John Cale founded The Velvet Underground back in 1965 with Lou Reed and he’s been going strong ever since. The living legend turned 70 earlier this year and yes, he’s been making music for almost 50 years! His fifteenth solo album, Shifty Adventures In Nookie Wood came out this past October on Double Six Records to great reviews.
You can still get tickets for tonight’s last stop of his West Coast tour at the El Rey Theatre in Los Angeles with opener Cass McCombs via Ticketmaster. He also has three special performances in January, 2013 (A tribute to Nico and Paris 1919) at New York’s Brooklyn Academy of Music. Check out the video for Face to the Sky and do what you can to make it to one of these rare shows.
What started out as a simple past time, has now turned into a full on project viewed by thousands of people on social media each day. Frankfurt-based, Brazilian designer Andre Levy first started collecting coins during his travels and with a steady hand and a great imagination, has been turning them into mini artworks for a few years. With a layer of enamel and a bit of patience, the portraits of Kings and Queens long passed away are transformed into colorful cartoon figures, or heroes from comic books.
The ongoing art project is called Tales You Lose, and features tons of familiar pop cultural faces.

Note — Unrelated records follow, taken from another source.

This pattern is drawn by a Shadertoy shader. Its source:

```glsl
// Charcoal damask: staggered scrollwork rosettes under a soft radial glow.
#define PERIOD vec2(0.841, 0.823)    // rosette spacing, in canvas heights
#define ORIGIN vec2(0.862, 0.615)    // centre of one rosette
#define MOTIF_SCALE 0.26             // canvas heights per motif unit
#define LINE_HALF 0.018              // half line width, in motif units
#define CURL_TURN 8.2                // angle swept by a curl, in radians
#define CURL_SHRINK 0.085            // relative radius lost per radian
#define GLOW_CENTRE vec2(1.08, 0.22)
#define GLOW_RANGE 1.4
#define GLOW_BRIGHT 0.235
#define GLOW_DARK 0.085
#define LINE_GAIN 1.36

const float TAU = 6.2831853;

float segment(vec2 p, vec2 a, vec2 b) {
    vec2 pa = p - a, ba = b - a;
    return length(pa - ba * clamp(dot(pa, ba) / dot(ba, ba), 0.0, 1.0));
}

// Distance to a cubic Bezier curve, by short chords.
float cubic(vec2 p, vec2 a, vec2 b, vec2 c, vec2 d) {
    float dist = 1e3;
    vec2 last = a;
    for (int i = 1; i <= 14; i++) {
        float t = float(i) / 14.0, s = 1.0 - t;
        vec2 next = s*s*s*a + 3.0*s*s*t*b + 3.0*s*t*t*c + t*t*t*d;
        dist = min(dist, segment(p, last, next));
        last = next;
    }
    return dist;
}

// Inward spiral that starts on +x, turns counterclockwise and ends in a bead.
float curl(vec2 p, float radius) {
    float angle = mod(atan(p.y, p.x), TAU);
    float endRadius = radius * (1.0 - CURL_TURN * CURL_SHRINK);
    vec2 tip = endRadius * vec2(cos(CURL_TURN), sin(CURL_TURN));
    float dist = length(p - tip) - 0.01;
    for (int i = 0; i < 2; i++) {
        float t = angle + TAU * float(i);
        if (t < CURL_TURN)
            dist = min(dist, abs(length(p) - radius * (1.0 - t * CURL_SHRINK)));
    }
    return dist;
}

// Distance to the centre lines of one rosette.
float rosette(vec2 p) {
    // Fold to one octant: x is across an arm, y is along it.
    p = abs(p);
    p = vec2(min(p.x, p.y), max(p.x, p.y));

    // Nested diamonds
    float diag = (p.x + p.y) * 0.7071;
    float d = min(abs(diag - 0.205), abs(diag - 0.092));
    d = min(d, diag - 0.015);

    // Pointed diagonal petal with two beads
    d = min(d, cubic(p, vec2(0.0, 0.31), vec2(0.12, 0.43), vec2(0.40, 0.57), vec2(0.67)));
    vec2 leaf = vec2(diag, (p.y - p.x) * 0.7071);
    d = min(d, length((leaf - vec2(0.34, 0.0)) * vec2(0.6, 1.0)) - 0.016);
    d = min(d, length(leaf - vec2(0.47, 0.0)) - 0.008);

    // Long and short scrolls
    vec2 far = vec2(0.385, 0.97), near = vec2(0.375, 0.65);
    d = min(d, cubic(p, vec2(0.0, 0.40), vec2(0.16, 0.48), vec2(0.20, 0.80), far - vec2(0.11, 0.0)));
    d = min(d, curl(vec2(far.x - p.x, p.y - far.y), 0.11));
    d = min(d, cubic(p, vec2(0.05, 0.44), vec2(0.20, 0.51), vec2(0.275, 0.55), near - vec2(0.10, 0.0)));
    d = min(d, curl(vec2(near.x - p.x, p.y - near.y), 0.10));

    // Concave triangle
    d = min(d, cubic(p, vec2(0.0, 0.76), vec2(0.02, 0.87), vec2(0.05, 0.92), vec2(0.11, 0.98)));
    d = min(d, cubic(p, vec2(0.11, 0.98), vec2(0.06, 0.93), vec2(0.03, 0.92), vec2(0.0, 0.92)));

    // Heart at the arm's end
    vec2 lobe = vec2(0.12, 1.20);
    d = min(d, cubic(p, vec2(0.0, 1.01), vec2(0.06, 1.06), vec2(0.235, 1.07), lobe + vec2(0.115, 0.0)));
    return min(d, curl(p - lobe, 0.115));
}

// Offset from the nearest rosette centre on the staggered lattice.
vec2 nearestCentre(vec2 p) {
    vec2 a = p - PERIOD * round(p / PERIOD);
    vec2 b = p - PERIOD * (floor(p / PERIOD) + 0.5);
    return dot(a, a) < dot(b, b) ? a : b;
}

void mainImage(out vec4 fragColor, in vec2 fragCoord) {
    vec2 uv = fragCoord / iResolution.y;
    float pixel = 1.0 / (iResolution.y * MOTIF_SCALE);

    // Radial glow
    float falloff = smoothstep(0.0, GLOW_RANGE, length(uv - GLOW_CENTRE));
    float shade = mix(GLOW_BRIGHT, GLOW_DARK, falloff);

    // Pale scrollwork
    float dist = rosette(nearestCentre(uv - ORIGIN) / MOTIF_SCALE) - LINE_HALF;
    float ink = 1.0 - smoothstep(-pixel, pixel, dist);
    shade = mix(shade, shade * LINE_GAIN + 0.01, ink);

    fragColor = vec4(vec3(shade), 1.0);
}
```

Levy paints Marge Simpson, The Fantastic Four, Rorschach from Watchmen, Cinderella, Papa Smurf, Amy Winehouse, Apu, Princess Leia, Albert Einstein, David Bowie – you name it, he’s painted it. Levy says this about his coin series:
We are constantly surrounded by pop figures – in films, in music, comics, and even in gossip magazines. They are sometimes our escape from reality, our fantasies. Coins portray something opposite: the real, the everyday.
This project is about individual expression in opposition to massified [sic] thinking, about how our personal passions are more worthy than things that are imposed to us. The paint brings to the faces of kings and presidents borrowed narratives from other famous characters and unleash individual alternative stories.(Source)
Make sure you check out his Instagram account to see new and old miniature paintings and see how many faces you recognize. (Via Honestly WTF)
Artist Lia Melia grew up a few minutes walk away from the sea, and today it is still her main source of inspiration. And, you can definitely tell – her colorful, swirling paintings are reminiscent of the large body of water. Mythology has also been a life-long love of hers, and she depicts elemental forces that are represented by the gods.
Melia uses a variety of methods to create these highly-textured works, and she’s developed her practice over the course of many years. Powered pigments and solvents are baked into aluminium, or occasionally, onto glass. She uses fluid mixes which require high levels of control, so they are often thickened to make the medium easier to use. Different elements are layered to give them a rich, visual depth.
Looking closely at these paintings, we see that her skill in creating textures give the illusion of crashing waves, stormy skies, and ocean foam. Melia’s tightly-cropped compositions freeze a split second in time, and anyone who has stood in the water can imagine what happens beyond this scene. (Via Saatchi Art Tumblr)